Katherine said...

Interesting indeed. You have once again beaten me to it in discussing this topic, which has been foremost in my mind for the last few months. So hopefully you won't object to my discussing some of my discoveries on the subject of doubt.

"I think there is no suffering greater than what is caused by the doubts of those who want to believe. I know what torment this is, but I can only see it, in myself anyway, as the process by which faith is deepened. A faith that just accepts is a child's faith and all right for childre, but eventually you have to grow religiously as every other way, though some never do." -Flannery O'Connor, The Habit of BeingFor my part, I finally, after a deal of struggle and anguish of mind, reached the same conclusion you have, a couple of months ago, and felt inexpressible relief in it. Hurrah. I'm allowed to doubt. It's even good for me (eventually, if I follow it through with enormous care). And I know that, despite the pain it has caused me in its time, I would never go back even if I could. The gold amongst my faith is definitely emerging the brighter for being put through the fire.

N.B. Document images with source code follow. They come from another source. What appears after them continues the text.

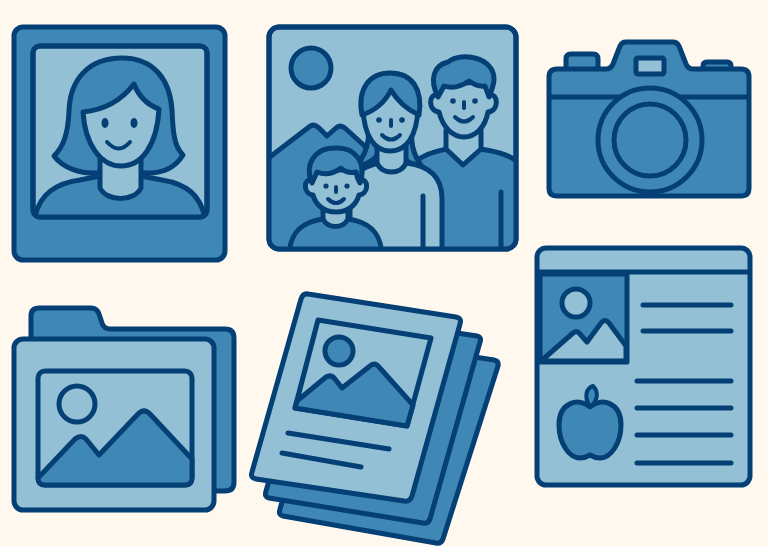
<!DOCTYPE html>
<html lang="en">
<head>
<meta charset="utf-8">
<title>Photo icon set</title>
<style>
:root { --paper: #fef8ef; --ink: #043f75; --mid: #3f88b6; --light: #93c0d4; }
html, body { margin: 0; background: var(--paper); overflow: hidden; }
.icons { display: block; width: 768px; height: 546px; background: var(--paper); }
.icons g { stroke: var(--ink); stroke-width: 5; stroke-linecap: round; stroke-linejoin: round; }
.mid { fill: var(--mid); }
.light { fill: var(--light); }
.line { fill: none; }
.icons .fine { stroke-width: 4; }
.icons .dot { fill: var(--ink); stroke: none; }
</style>
</head>
<body>
<svg class="icons" viewBox="0 0 768 546" role="img" aria-label="Six blue icons: instant photo, family picture, camera, picture folder, stack of prints, illustrated page">
  <defs>
    <clipPath id="portrait-window"><rect x="33" y="46" width="174" height="171" rx="7"/></clipPath>
    <clipPath id="family-window"><rect x="269" y="27" width="247" height="222" rx="10"/></clipPath>
  </defs>

  <g id="instant-photo">
    <rect class="mid" x="14" y="27" width="211" height="233" rx="9"/>
    <rect class="light" x="33" y="46" width="174" height="171" rx="7"/>
    <g clip-path="url(#portrait-window)">
      <path class="mid" d="M122 58C88 58 70 80 69 111C68 133 64 146 54 156C63 168 80 174 98 173H144C161 174 175 168 183 155C174 146 173 133 172 110C170 80 154 58 122 58Z"/>
      <path class="mid" d="M34 222C38 193 57 183 80 180L100 176H141L162 180C186 184 201 194 206 222Z"/>
      <path class="light" d="M100 155V188C107 202 134 202 141 188V155Z"/>
      <path class="light" d="M83 112C85 145 101 166 121 166C142 166 157 145 159 109C148 105 139 97 134 84C121 101 104 110 83 112Z"/>
      <ellipse class="dot" cx="105" cy="123" rx="3.5" ry="5"/>
      <ellipse class="dot" cx="134" cy="123" rx="3.5" ry="5"/>
      <path class="line fine" d="M107 142Q119 155 130 142"/>
    </g>
    <rect class="line" x="33" y="46" width="174" height="171" rx="7"/>
  </g>

  <g id="family-picture">
    <rect class="light" x="269" y="27" width="247" height="222" rx="10"/>
    <g clip-path="url(#family-window)">
      <circle class="mid" cx="311" cy="68" r="20"/>
      <path class="mid" d="M266 160L309 127Q314 123 319 128L327 136L336 128Q341 124 346 129L380 160V255H266Z"/>
      <g id="father">
        <path class="mid" d="M412 255V164C424 154 434 152 446 149H480C500 152 513 156 522 166V255Z"/>
        <path class="light" d="M446 130V149L463 165L481 149V130Z"/>
        <path class="light" d="M438 95C428 93 428 111 439 112C443 128 453 137 464 137C475 137 485 128 488 112C499 111 499 93 489 95L486 82L440 84Z"/>
        <path class="mid" d="M438 97C429 79 434 65 448 62C463 51 494 58 494 79C494 86 491 91 489 97L485 86Q477 87 469 81Q456 90 444 86Z"/>
        <circle class="dot" cx="453" cy="101" r="2.8"/>
        <circle class="dot" cx="475" cy="101" r="2.8"/>
        <path class="line fine" d="M464 102V108M455 117Q464 126 473 117"/>
        <path class="line" d="M501 192V252"/>
      </g>
      <g id="mother">
        <path class="mid" d="M364 108C371 128 371 148 357 165Q372 165 380 151H399Q406 165 421 165C408 148 410 128 417 108Z"/>
        <path class="light" d="M350 255V182C356 171 366 167 375 164L407 163C430 166 442 178 442 198V255Z"/>
        <path class="light" d="M377 142V163C382 175 401 175 406 163V142Z"/>
        <path class="light" d="M363 108C364 137 375 151 390 151C406 151 417 137 418 108L391 86Z"/>
        <path class="mid" d="M362 115C357 88 370 73 390 73C412 73 423 89 419 115C408 110 398 102 391 90C385 102 374 111 362 115Z"/>
        <circle class="dot" cx="379" cy="120" r="2.8"/>
        <circle class="dot" cx="402" cy="120" r="2.8"/>
        <path class="line fine" d="M391 120V126M382 135Q391 144 400 135"/>
        <path class="line" d="M423 196V252"/>
      </g>
      <g id="son">
        <path class="mid" d="M289 255C290 233 301 222 323 219H348C370 222 381 233 382 255Z"/>
        <path class="light" d="M323 206V219C328 229 343 229 348 219V206Z"/>
        <path class="light" d="M312 180C303 178 303 194 313 195C316 206 325 212 336 212C347 212 356 206 359 195C369 194 369 178 360 180L356 170H316Z"/>
        <path class="mid" d="M312 183C304 164 315 148 335 148C355 147 367 162 360 183Q357 178 356 172Q347 174 341 168Q329 177 317 172Z"/>
        <circle class="dot" cx="326" cy="186" r="2.6"/>
        <circle class="dot" cx="347" cy="186" r="2.6"/>
        <path class="line fine" d="M336 187V192M328 199Q336 207 344 199"/>
      </g>
    </g>
    <rect class="line" x="269" y="27" width="247" height="222" rx="10"/>
  </g>

  <g id="camera">
    <path class="mid" d="M566 70V59Q566 54 571 54H593Q598 54 598 59V70ZM703 70V66Q703 62 707 62H727Q731 62 731 66V70Z"/>
    <path class="mid" d="M557 69H606Q611 69 613 64L620 46Q622 42 626 42H673Q677 42 679 46L686 64Q688 69 693 69H741Q749 69 749 77V188Q749 196 741 196H557Q549 196 549 188V77Q549 69 557 69Z"/>
    <rect class="light" x="636" y="58" width="28" height="16" rx="2"/>
    <path class="line" d="M550 97H748"/>
    <circle class="mid" cx="650" cy="140" r="52"/>
    <circle class="mid" cx="650" cy="140" r="36"/>
  </g>

  <g id="picture-folder">
    <path class="mid" d="M31 345V316Q31 308 39 308H91Q97 308 99 314L102 323Q104 329 110 329H225Q234 329 234 338V482Q234 491 225 491H200Z"/>
    <rect class="light" x="14" y="339" width="200" height="171" rx="9"/>
    <rect class="light" x="38" y="371" width="154" height="114" rx="7"/>
    <path class="mid" d="M38 478L75 439Q81 434 86 439L99 455L138 414Q144 408 150 414L192 459V478Q192 485 185 485H45Q38 485 38 478Z"/>
    <circle class="light" cx="77" cy="404" r="18"/>
  </g>

  <g id="print-stack">
    <path class="mid" d="M330 335L494 360Q499 361 498 366L443 539Q441 544 436 543L283 516Q278 515 280 509Z"/>
    <path class="mid" d="M318 312L477 336Q482 337 480 342L430 519Q428 524 423 523L269 498Q264 497 266 491Z"/>
    <path class="light" d="M308 294L456 317Q462 318 460 324L412 496Q410 502 404 501L256 479Q250 478 252 472L301 299Q303 293 308 294Z"/>
    <path class="light" d="M318 320L431 338L407 426L295 408Z"/>
    <path class="mid" d="M297 401L326 377Q331 374 335 379L342 388L370 366Q375 362 379 367L413 405L407 426L295 408Z"/>
    <circle class="mid" cx="339" cy="351" r="14"/>
    <path class="line" d="M288 433L389 449M282 453L361 467"/>
  </g>

  <g id="illustrated-page">
    <rect class="light" x="537" y="248" width="213" height="237" rx="9"/>
    <path class="line" d="M538 272H749"/>
    <rect class="mid" x="540" y="274" width="87" height="88"/>
    <circle class="light" cx="576" cy="303" r="14"/>
    <path class="light" d="M541 361L573 333Q577 330 580 334L587 342L601 323Q605 318 609 323L626 346V361Z"/>
    <path class="line" d="M643 305H731M643 331H731M637 381H731M637 408H731M637 435H731M637 463H731"/>
    <path class="mid" d="M590 407C579 397 559 402 559 425C559 443 569 458 580 458Q585 458 590 455Q595 458 600 458C611 458 621 443 621 425C621 402 601 397 590 407Z"/>
    <path class="mid fine" d="M590 407C583 396 587 388 593 386C599 392 598 401 590 407Z"/>
  </g>
</svg>
</body>
</html>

Just last night, for example, I found myself doing something I'd never allowed myself or in fact been tempted to do before: I really considered the possibility that maybe we're even wrong about God's goodness. That was a horribly bleak place to be, which I couldn't stand for long, but the relief I felt in restating my belief in His goodness, having once actually held it up for examination and chosen to hold onto it, was overwhelming. It's been the same with every facet of belief that I have decided to take hold of from amongst the broken pieces of my old faith - they are so much dearer to me now. And the concept of trust takes on a whole new meaning with every new step. Heh, not that I've managed to bring many of my doubts to closure in a single evening, apart from last night.

Kelly James Clark (a philosophy professor :)) gives a good treatment of this whole topic in chapter 6 of his book 'When Faith is Not Enough', which I am currently reading. He distinguishes between 'the doubt that comes from belief' and 'the doubt of unbelief', and quotes Tennyson: 'There lives more faith in honest doubt,/ Believe me, than in half the creeds.' And he also prescribes that 'Christians beset with debilitating doubt should act on what they do believe.' These thoughts have helped me. Though I might observe that it is not a book for the faint-hearted, as it also probes lots of issues to do with suffering and, you know, death and despair and the whole works - rather dangerous for moody people like me. I'm hoping it'll end on a somewhat happier note. Also I don't agree with everything he says. But that is all by the bye. Another one that's been helpful is Philip Yancey's 'Reaching For the Invisible God', which is also necessarily melancholic but ultimately uplifting.

Another thing I've observed, however, that's not so good, is that I feel somewhat isolated from the rest of the church, let alone the rest of the population, now that I've begun down this path. Perhaps I will find that this is something I can remedy myself in time. But for the time being it feels very much as though there is only a very small group of people, such as yourself, who can identify with this stuff, and whom I could ever discuss it with. It's like I've crossed a line that effectively separates me, at a very deep level, from many of my closest friends, and my family, as I've mentioned before.

Hm, well that's enough for starters. I could of course go on and on, but shan't, since it's your post after all :) Have a pleasant day.

Fraser Dron said...

We could always start a new denomination... :P